ASSIGNMENT – Report, as a bare number, how many lines in the data contain "options".

Dataset entries
================================
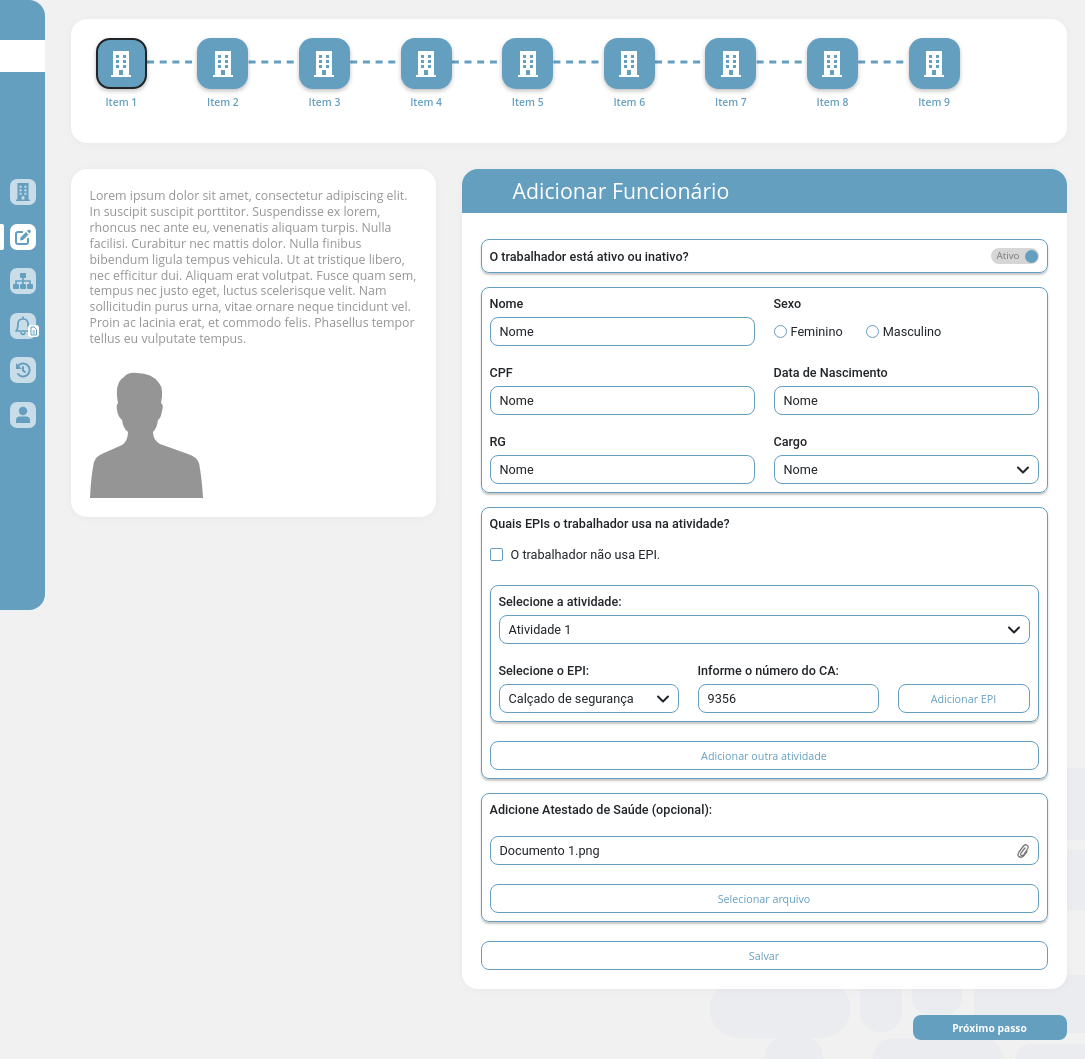
<!DOCTYPE html>
<html lang="pt-BR">
<head>
<meta charset="utf-8">
<title>Adicionar Funcionário</title>
<style>
:root {
  --blue: #649fc0;
  --pale-blue: #c9dde8;
  --page: #f1f1f1;
  --blob: #ebecef;
  --ink: #212529;
  --grey: #959595;
  --ui: "Open Sans", "Noto Sans", sans-serif;
  --form: Roboto, sans-serif;
}
* { box-sizing: border-box; margin: 0; padding: 0; }
html, body { width: 1085px; height: 1059px; overflow: hidden; }
body { background: var(--page); font-family: var(--ui); color: var(--ink); }
a { color: inherit; text-decoration: none; }
svg { display: block; }
.page {
  position: relative; width: 1085px; height: 1059px;
  display: grid; grid-template-columns: 45px 365px 605px; column-gap: 25.5px;
  padding-right: 19px;
}
.backdrop { position: absolute; left: 0; top: 0; fill: var(--blob); }
.sidebar {
  position: relative; width: 45px; height: 610px; background: var(--blue);
  border-radius: 0 16px 16px 0; display: flex; flex-direction: column; align-items: center;
}
.sidebar .brand-strip { width: 45px; height: 32px; margin-top: 40px; background: #fff; flex: none; }
.sidebar nav { margin-top: 107px; display: flex; flex-direction: column; gap: 18.5px; }
.nav-item { position: relative; width: 26px; height: 26px; border-radius: 7px; background: var(--pale-blue); color: var(--blue); display: grid; place-items: center; }
.nav-item.active { background: #fff; }
.nav-item.active::before { content: ""; position: absolute; left: -10px; top: 0; width: 4px; height: 26px; background: #fff; border-radius: 0 2px 2px 0; }
.nav-item .badge { position: absolute; left: 18px; top: 12px; }
.content {
  position: relative; grid-column: 2 / 4; padding-top: 19px;
  display: grid; grid-template-columns: 365px 605px; column-gap: 26px;
  grid-template-rows: 124px 820px 25px; row-gap: 26px;
}
.card { background: #fff; border-radius: 16px; box-shadow: 0 1px 8px rgba(0, 0, 0, .04); }
.stepper { grid-column: 1 / 3; position: relative; padding-top: 19px; }
.stepper .connector { position: absolute; left: 76px; top: 41px; }
.steps { position: relative; list-style: none; width: 914.4px; display: grid; grid-template-columns: repeat(9, 1fr); justify-items: center; }
.step { display: flex; flex-direction: column; align-items: center; gap: 6px; font-size: 10.4px; font-weight: 600; line-height: 14px; color: var(--blue); }
.step .tile { width: 51px; height: 51px; border-radius: 14px; background: var(--blue); color: #fff; display: grid; place-items: center; box-shadow: 0 2px 4px rgba(0, 0, 0, .25); }
.step.current .tile { border: 2px solid var(--ink); }
.intro { height: 348px; padding: 19px; color: var(--grey); }
.intro p { font-size: 12.35px; line-height: 15.9px; white-space: nowrap; }
.intro svg { margin-top: 25px; }
.employee { overflow: hidden; }
.employee header { height: 44px; padding-left: 51px; background: var(--blue); color: #fff; }
.employee h1 { font-size: 21.3px; font-weight: 400; line-height: 44px; }
.form { padding: 26px 19px 19px; font: 400 12.7px/15px var(--form); }
.group { border: 1px solid var(--blue); border-radius: 8px; padding: 8px; margin-bottom: 14px; box-shadow: 0 2px 2px rgba(0, 0, 0, .22); }
.group.last { margin-bottom: 19px; }
.label { font-weight: 500; font-size: 12.6px; line-height: 15px; white-space: nowrap; }
.status { height: 34px; display: flex; justify-content: space-between; align-items: center; }
.toggle { width: 48px; height: 16px; padding: 0 1px 0 6px; border-radius: 8px; background: #d6d6d6; color: #777; display: flex; align-items: center; justify-content: space-between; font: 400 9.8px/16px var(--ui); }
.toggle i { width: 13px; height: 13px; border-radius: 50%; background: var(--blue); }
.fields { display: grid; grid-template-columns: 1fr 1fr; gap: 19px; }
.field { display: flex; flex-direction: column; gap: 6px; }
.input { height: 29px; padding: 0 9px; border: 1px solid var(--blue); border-radius: 8px; display: flex; align-items: center; justify-content: space-between; white-space: nowrap; background: #fff; }
.options { height: 29px; display: flex; align-items: center; gap: 23px; }
.option { display: flex; align-items: center; gap: 4px; }
.option i { width: 13px; height: 13px; border: 1px solid var(--blue); border-radius: 50%; }
.check { display: flex; align-items: center; gap: 8px; height: 16px; margin: 15px 0 23px; }
.check i { width: 13px; height: 13px; border: 1px solid var(--blue); border-radius: 2px; }
.activity { margin-bottom: 19px; display: grid; gap: 19px; }
.equipment { display: grid; grid-template-columns: 180px 181px 1fr; column-gap: 19px; align-items: end; }
.button { height: 29px; border: 1px solid var(--blue); border-radius: 8px; color: var(--blue); display: grid; place-items: center; font: 400 10.75px/14px var(--ui); }
.document { margin: 19px 0; }
.next { grid-column: 2; justify-self: end; width: 154px; height: 25px; border-radius: 8px; background: var(--blue); color: #fff; display: grid; place-items: center; font-size: 10.3px; font-weight: 700; line-height: 14px; }
</style>
</head>
<body>
<svg width="0" height="0" style="position:absolute" aria-hidden="true">
  <defs>
    <symbol id="building" viewBox="0 0 20 26">
      <path fill="currentColor" fill-rule="evenodd" d="M2 0H18V24H20V26H0V24H2ZM5 4V7H8V4ZM12 4V7H15V4ZM5 9V12H8V9ZM12 9V12H15V9ZM5 14V17H8V14ZM12 14V17H15V14ZM8 19V24H12V19Z"/>
    </symbol>
    <symbol id="chevron" viewBox="0 0 12 8">
      <path d="M1 1.5L6 6.5L11 1.5" fill="none" stroke="currentColor" stroke-width="2" stroke-linecap="round" stroke-linejoin="round"/>
    </symbol>
  </defs>
</svg>
<div class="page">
  <svg class="backdrop" width="1085" height="1059" aria-hidden="true">
    <rect x="710" y="980" width="140" height="58" rx="28"/>
    <rect x="860" y="970" width="42" height="62" rx="20"/>
    <rect x="765" y="1038" width="58" height="40" rx="18"/>
    <rect x="873" y="1038" width="130" height="50" rx="20"/>
    <rect x="912" y="960" width="50" height="54" rx="16"/>
    <rect x="974" y="975" width="140" height="58" rx="20"/>
    <rect x="1015" y="1044" width="90" height="40" rx="16"/>
    <rect x="1050" y="768" width="60" height="72" rx="20"/>
    <rect x="1040" y="850" width="70" height="60" rx="20"/>
  </svg>

  <aside class="sidebar">
    <div class="brand-strip"></div>
    <nav aria-label="Menu">
      <a class="nav-item" href="#" aria-label="Empresa"><svg width="14" height="18"><use href="#building"/></svg></a>
      <a class="nav-item active" href="#" aria-label="Editar">
        <svg width="18" height="18" viewBox="0 0 18 18" fill="none" stroke="currentColor" stroke-width="2" stroke-linejoin="round"><path d="M9 4H4Q2 4 2 6V14Q2 16 4 16H12Q14 16 14 14V10"/><path fill="currentColor" stroke="none" d="M6.5 9.5L12 4L14.5 6.5L9 12L6 12.5ZM13 3L14 2Q15 1 16 2L16.5 2.5Q17.5 3.500 16.500 4.500L15.500 5.500Z"/></svg>
      </a>
      <a class="nav-item" href="#" aria-label="Organograma">
        <svg width="20" height="18" viewBox="0 0 20 18" fill="currentColor"><rect x="7" y="1" width="6" height="5" rx="1"/><rect y="12" width="6" height="5" rx="1"/><rect x="7" y="12" width="6" height="5" rx="1"/><rect x="14" y="12" width="6" height="5" rx="1"/><path d="M10 5V13M3 13V9H17V13" fill="none" stroke="currentColor" stroke-width="1.6"/></svg>
      </a>
      <a class="nav-item" href="#" aria-label="Avisos">
        <svg width="18" height="20" viewBox="0 0 18 20" fill="none" stroke="currentColor" stroke-width="1.7" stroke-linecap="round" stroke-linejoin="round"><path d="M9 1V3M2 15Q4 13 4 8Q4 3 9 3Q14 3 14 8Q14 13 16 15Z"/><path d="M7 17Q9 20 11 17"/></svg>
        <svg class="badge" width="11" height="12" viewBox="0 0 11 12"><rect width="11" height="12" rx="3" fill="#fff"/><path d="M3 2H6L8.500 4.500V10H3ZM4.500 6H7M4.500 8H7" fill="none" stroke="currentColor"/></svg>
      </a>
      <a class="nav-item" href="#" aria-label="Histórico">
        <svg width="18" height="18" viewBox="0 0 18 18" fill="none" stroke="currentColor" stroke-width="2" stroke-linecap="round"><path d="M4 5A6.500 6.500 0 1 1 4 13M9 6V9.500L11 11"/><path d="M2 2V8H8Z" fill="currentColor" stroke="none"/></svg>
      </a>
      <a class="nav-item" href="#" aria-label="Perfil">
        <svg width="16" height="18" viewBox="0 0 16 18" fill="currentColor"><circle cx="8" cy="5" r="4.200"/><path d="M1 17V14Q1 10.500 5 10.500H11Q15 10.500 15 14V17Z"/></svg>
      </a>
    </nav>
  </aside>

  <main class="content">
    <section class="card stepper">
      <svg class="connector" width="764" height="4" aria-hidden="true"><line x1="0" y1="2" x2="764" y2="2" stroke="#649fc0" stroke-width="3" stroke-dasharray="7 5.700"/></svg>
      <ol class="steps">
        <li class="step current"><span class="tile"><svg width="20" height="26"><use href="#building"/></svg></span>Item 1</li>
        <li class="step"><span class="tile"><svg width="20" height="26"><use href="#building"/></svg></span>Item 2</li>
        <li class="step"><span class="tile"><svg width="20" height="26"><use href="#building"/></svg></span>Item 3</li>
        <li class="step"><span class="tile"><svg width="20" height="26"><use href="#building"/></svg></span>Item 4</li>
        <li class="step"><span class="tile"><svg width="20" height="26"><use href="#building"/></svg></span>Item 5</li>
        <li class="step"><span class="tile"><svg width="20" height="26"><use href="#building"/></svg></span>Item 6</li>
        <li class="step"><span class="tile"><svg width="20" height="26"><use href="#building"/></svg></span>Item 7</li>
        <li class="step"><span class="tile"><svg width="20" height="26"><use href="#building"/></svg></span>Item 8</li>
        <li class="step"><span class="tile"><svg width="20" height="26"><use href="#building"/></svg></span>Item 9</li>
      </ol>
    </section>

    <section class="card intro">
      <p>Lorem ipsum dolor sit amet, consectetur adipiscing elit.<br>
      In suscipit suscipit porttitor. Suspendisse ex lorem,<br>
      rhoncus nec ante eu, venenatis aliquam turpis. Nulla<br>
      facilisi. Curabitur nec mattis dolor. Nulla finibus<br>
      bibendum ligula tempus vehicula. Ut at tristique libero,<br>
      nec efficitur dui. Aliquam erat volutpat. Fusce quam sem,<br>
      tempus nec justo eget, luctus scelerisque velit. Nam<br>
      sollicitudin purus urna, vitae ornare neque tincidunt vel.<br>
      Proin ac lacinia erat, et commodo felis. Phasellus tempor<br>
      tellus eu vulputate tempus.</p>
      <svg width="113" height="126" viewBox="0 0 113 126" role="img" aria-label="Silhueta de uma pessoa">
        <path fill="#959595" d="M0 126Q1 104 4 90Q6 84 14 81L32 73Q38 69 38 60Q33 56 32 48Q28 45 27 38Q26 33 28 31Q24 11 34 5Q38 0 47 1Q62 1 69 11Q74 17 71 31Q74 33 72 39Q71 46 68 48Q67 56 63 60Q63 68 70 72L98 82Q107 85 109 91Q112 107 113 126Z"/>
      </svg>
    </section>

    <section class="card employee">
      <header><h1>Adicionar Funcionário</h1></header>
      <div class="form">
        <div class="group status">
          <span class="label">O trabalhador está ativo ou inativo?</span>
          <span class="toggle">Ativo<i></i></span>
        </div>

        <div class="group fields">
          <div class="field"><span class="label">Nome</span><div class="input">Nome</div></div>
          <div class="field"><span class="label">Sexo</span>
            <div class="options"><span class="option"><i></i>Feminino</span><span class="option"><i></i>Masculino</span></div>
          </div>
          <div class="field"><span class="label">CPF</span><div class="input">Nome</div></div>
          <div class="field"><span class="label">Data de Nascimento</span><div class="input">Nome</div></div>
          <div class="field"><span class="label">RG</span><div class="input">Nome</div></div>
          <div class="field"><span class="label">Cargo</span><div class="input">Nome<svg width="12" height="8"><use href="#chevron"/></svg></div></div>
        </div>

        <div class="group">
          <div class="label">Quais EPIs o trabalhador usa na atividade?</div>
          <div class="check"><i></i>O trabalhador não usa EPI.</div>
          <div class="group activity">
            <div class="field"><span class="label">Selecione a atividade:</span><div class="input">Atividade 1<svg width="12" height="8"><use href="#chevron"/></svg></div></div>
            <div class="equipment">
              <div class="field"><span class="label">Selecione o EPI:</span><div class="input">Calçado de segurança<svg width="12" height="8"><use href="#chevron"/></svg></div></div>
              <div class="field"><span class="label">Informe o número do CA:</span><div class="input">9356</div></div>
              <a class="button" href="#">Adicionar EPI</a>
            </div>
          </div>
          <a class="button" href="#">Adicionar outra atividade</a>
        </div>

        <div class="group last">
          <div class="label">Adicione Atestado de Saúde (opcional):</div>
          <div class="input document">Documento 1.png
            <svg width="12" height="14" viewBox="0 0 12 14" fill="none" stroke="#777" stroke-width="1.3" stroke-linecap="round"><path d="M8 4L4 9Q3 11 4.500 11.500Q5.500 12 6.500 11L10.500 5Q12 2.500 10 1.300Q8 0 6.500 2L2 8Q0 11 2 12.700Q4.500 14 6.500 12L10 7.500"/></svg>
          </div>
          <a class="button" href="#">Selecionar arquivo</a>
        </div>

        <a class="button" href="#">Salvar</a>
      </div>
    </section>

    <a class="next" href="#">Próximo passo</a>
  </main>
</div>
</body>
</html>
================================
RESULT – 2